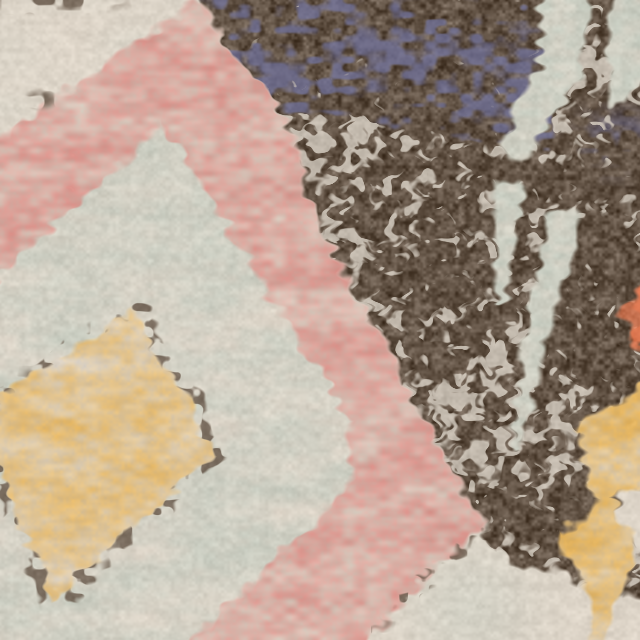
A Shadertoy shader for this texture:

```glsl
// Worn woven rug: a pink chevron frame, a golden diamond and mottled dark wool
#define YARN 115.0
#define SOFT 0.005
#define WOBBLE 0.022
#define CREAM vec3(0.87, 0.835, 0.785)
#define MINT vec3(0.76, 0.79, 0.745)
#define ROSE vec3(0.835, 0.55, 0.52)
#define GOLD vec3(0.885, 0.70, 0.37)
#define UMBER vec3(0.36, 0.30, 0.245)
#define INDIGO vec3(0.43, 0.42, 0.53)
#define EMBER vec3(0.87, 0.47, 0.32)

float hash(vec2 p) {
    return fract(sin(dot(p, vec2(127.1, 311.7))) * 43758.5453);
}

float noise(vec2 p) {
    vec2 i = floor(p), f = fract(p);
    f = f * f * (3.0 - 2.0 * f);
    return mix(mix(hash(i), hash(i + vec2(1, 0)), f.x),
               mix(hash(i + vec2(0, 1)), hash(i + vec2(1, 1)), f.x), f.y);
}

float cover(float d) { return smoothstep(-SOFT, SOFT, d); }

float blob(vec2 p, vec2 c, vec2 r) {
    vec2 q = (p - c) / r;
    return exp(-dot(q, q));
}

// Signed distances below are positive inside; y runs downwards
float edge(vec2 p, vec2 a, vec2 b) {
    vec2 e = normalize(b - a), q = p - a;
    return e.x * q.y - e.y * q.x;
}

float quad(vec2 p, vec2 a, vec2 b, vec2 c, vec2 d) {
    return min(min(edge(p, a, b), edge(p, b, c)), min(edge(p, c, d), edge(p, d, a)));
}

float taper(vec2 p, vec2 a, vec2 b, float ra, float rb) {
    vec2 e = b - a;
    float t = clamp(dot(p - a, e) / dot(e, e), 0.0, 1.0);
    return mix(ra, rb, t) - length(p - a - e * t);
}

void mainImage(out vec4 fragColor, in vec2 fragCoord) {
    vec2 uv = fragCoord / iResolution.xy;
    uv.y = 1.0 - uv.y;

    // Yarn grain, tufts, and ragged displacement of every outline
    float grain = noise(uv * YARN) * 0.6 + noise(uv * YARN * 1.9 + 31.0) * 0.4;
    float tuft = noise(uv * vec2(55.0, 85.0) + 7.0);
    float streak = noise(uv * vec2(9.0, 30.0) + 3.0);
    vec2 p = uv + WOBBLE * (vec2(noise(uv * vec2(25.0, 75.0)), noise(uv * 60.0 + 50.0)) - 0.5);

    // Frame outlines
    float rightEdge = 0.85 * (0.312 + 0.535 * p.y + 0.033 * blob(p.yy, vec2(0.18), vec2(0.14)) - p.x);
    float topEdge = 0.83 * (p.y - 0.213 + 0.68 * p.x);
    float lowEdge = 0.7 * (0.82 - 1.04 * (p.x - 0.75) - p.y);
    float outer = min(min(rightEdge, topEdge), lowEdge);
    float inner = min(0.84 * (0.13 + 0.635 * p.y - p.x), 0.547 - p.x);
    inner = min(inner, 0.74 * (p.y - 0.43 + 0.9 * p.x));
    inner = min(inner, 0.71 * (0.745 - 0.98 * (p.x - 0.56) - p.y));

    // Pale ground with faded mint
    vec3 col = mix(CREAM, MINT, 0.22 * cover(0.02 - topEdge) * streak);
    col = mix(col, MINT, 0.4 * blob(uv, vec2(0.73, 0.95), vec2(0.1)));

    // Dark wool with mottled wear
    float floorLine = 0.855 + 0.33 * (p.x - 0.75);
    float dark = cover(min(-rightEdge, floorLine - p.y)) * cover(topEdge + 0.02);
    float seam = 0.17 + 0.15 * (p.x - 0.45);
    float blue = cover(min(seam - p.y, 0.87 - p.x));
    float blueSide = blob(uv, vec2(0.97, 0.22), vec2(0.055, 0.04));
    float solid = blob(uv, vec2(0.97, 0.41), vec2(0.09, 0.07))
                + blob(uv, vec2(0.93, 0.55), vec2(0.06, 0.05))
                + blob(uv, vec2(0.92, 0.28), vec2(0.15, 0.03))
                + blob(uv, vec2(0.83, 0.82), vec2(0.09, 0.05))
                + 0.4 * blob(uv, vec2(0.68, 0.42), vec2(0.09, 0.16)) + blueSide;
    float worn = blob(uv, vec2(0.52, 0.25), vec2(0.09, 0.12))
               + blob(uv, vec2(0.75, 0.66), vec2(0.14, 0.1))
               + 1.2 * blob(vec2(p.y - seam), vec2(0.012), vec2(0.012));
    float wool = noise(p * 72.0 + 11.0) * 0.65 + noise(p * 125.0 + 5.0) * 0.35;
    float limit = 0.55 + 0.3 * min(solid, 1.0) - 0.09 * worn + 0.3 * blue;
    float fleck = smoothstep(-0.04, 0.13, wool - limit);
    vec3 pile = UMBER + 0.26 * (grain - 0.42);
    pile = mix(pile, INDIGO, max(blue, blueSide) * smoothstep(0.48, 0.8, tuft * 0.7 + streak * 0.4));
    col = mix(col, mix(pile, CREAM * 0.94, fleck * 0.88), dark);

    // Mint strokes crossing the dark wool
    float mint = taper(p, vec2(0.885, -0.02), vec2(0.875, 0.11), 0.042, 0.03);
    mint = max(mint, taper(p, vec2(0.872, 0.11), vec2(0.81, 0.225), 0.03, 0.027));
    mint = max(mint, taper(p, vec2(1.0, 0.03), vec2(0.965, 0.15), 0.055, 0.015));
    mint = max(mint, taper(p, vec2(0.797, 0.30), vec2(0.779, 0.47), 0.022, 0.007));
    mint = max(mint, taper(p, vec2(0.878, 0.352), vec2(0.803, 0.70), 0.026, 0.006));
    col = mix(col, mix(MINT, CREAM, 0.15 + 0.5 * tuft), cover(mint));

    // Pink frame and its faded field
    float dye = 0.24 + 0.4 * streak + 0.5 * (tuft - 0.5) + 0.5 * (grain - 0.5);
    col = mix(col, mix(CREAM, ROSE, clamp(dye + 0.1, 0.0, 1.0)), cover(outer));
    float fade = clamp(0.1 + 0.6 * streak + 0.3 * (tuft - 0.5), 0.0, 1.0);
    col = mix(col, mix(CREAM, MINT, fade), cover(inner));

    // Golden shapes
    float diamond = quad(p, vec2(0.21, 0.485), vec2(0.335, 0.705), vec2(0.085, 0.94), vec2(-0.04, 0.65));
    float lower = quad(p, vec2(0.955, 0.765), vec2(1.0, 0.88), vec2(0.94, 0.97), vec2(0.87, 0.835));
    float upper = quad(p, vec2(1.03, 0.59), vec2(1.03, 0.745), vec2(0.935, 0.79), vec2(0.895, 0.67));
    float stem = taper(p, vec2(0.94, 0.92), vec2(0.935, 1.02), 0.02, 0.015);
    float side = max(max(lower, upper), stem);
    col = mix(col, CREAM, cover(0.035 - length((p - vec2(1.0, 0.805)) * vec2(1.0, 0.7))));
    float gild = 0.15 + 0.65 * streak + 0.45 * (tuft - 0.5) + 0.4 * (grain - 0.5);
    gild += 0.2 * cover(side);
    col = mix(col, mix(CREAM, GOLD, clamp(gild, 0.0, 1.0)), cover(max(diamond, side)));
    col = mix(col, EMBER, cover(taper(p, vec2(1.01, 0.46), vec2(1.01, 0.53), 0.012, 0.02)));
    col = mix(col, EMBER, cover(0.028 - length(p - vec2(1.0, 0.495))) * 0.8);

    // Stray dark knots along the diamond, the frame tip and the corner
    float rim = exp(-pow((diamond + 0.008) / 0.011, 2.0));
    rim = max(rim, 0.8 * exp(-pow(lowEdge / 0.012, 2.0)) * step(0.58, uv.x));
    rim = max(rim, 0.85 * blob(uv, vec2(0.08, 0.0), vec2(0.15, 0.025)));
    rim = max(rim, 0.8 * blob(uv, vec2(0.065, 0.155), vec2(0.03, 0.02)));
    float knot = smoothstep(0.5, 0.68, noise(uv * vec2(65.0, 75.0) + 90.0));
    col = mix(col, UMBER + 0.06, knot * smoothstep(0.25, 0.75, rim) * 0.85);

    // Overall weave shading
    col += 0.09 * (grain - 0.5) + 0.03 * (noise(uv * vec2(30.0, 140.0)) - 0.5);
    fragColor = vec4(clamp(col, 0.0, 1.0), 1.0);
}
```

○ ○ ○ ○ ○ ○ ○

▶ [The task] Each line of the material above that includes the word "EMBER" counts once; give the total number alone.

▶ [Result] 3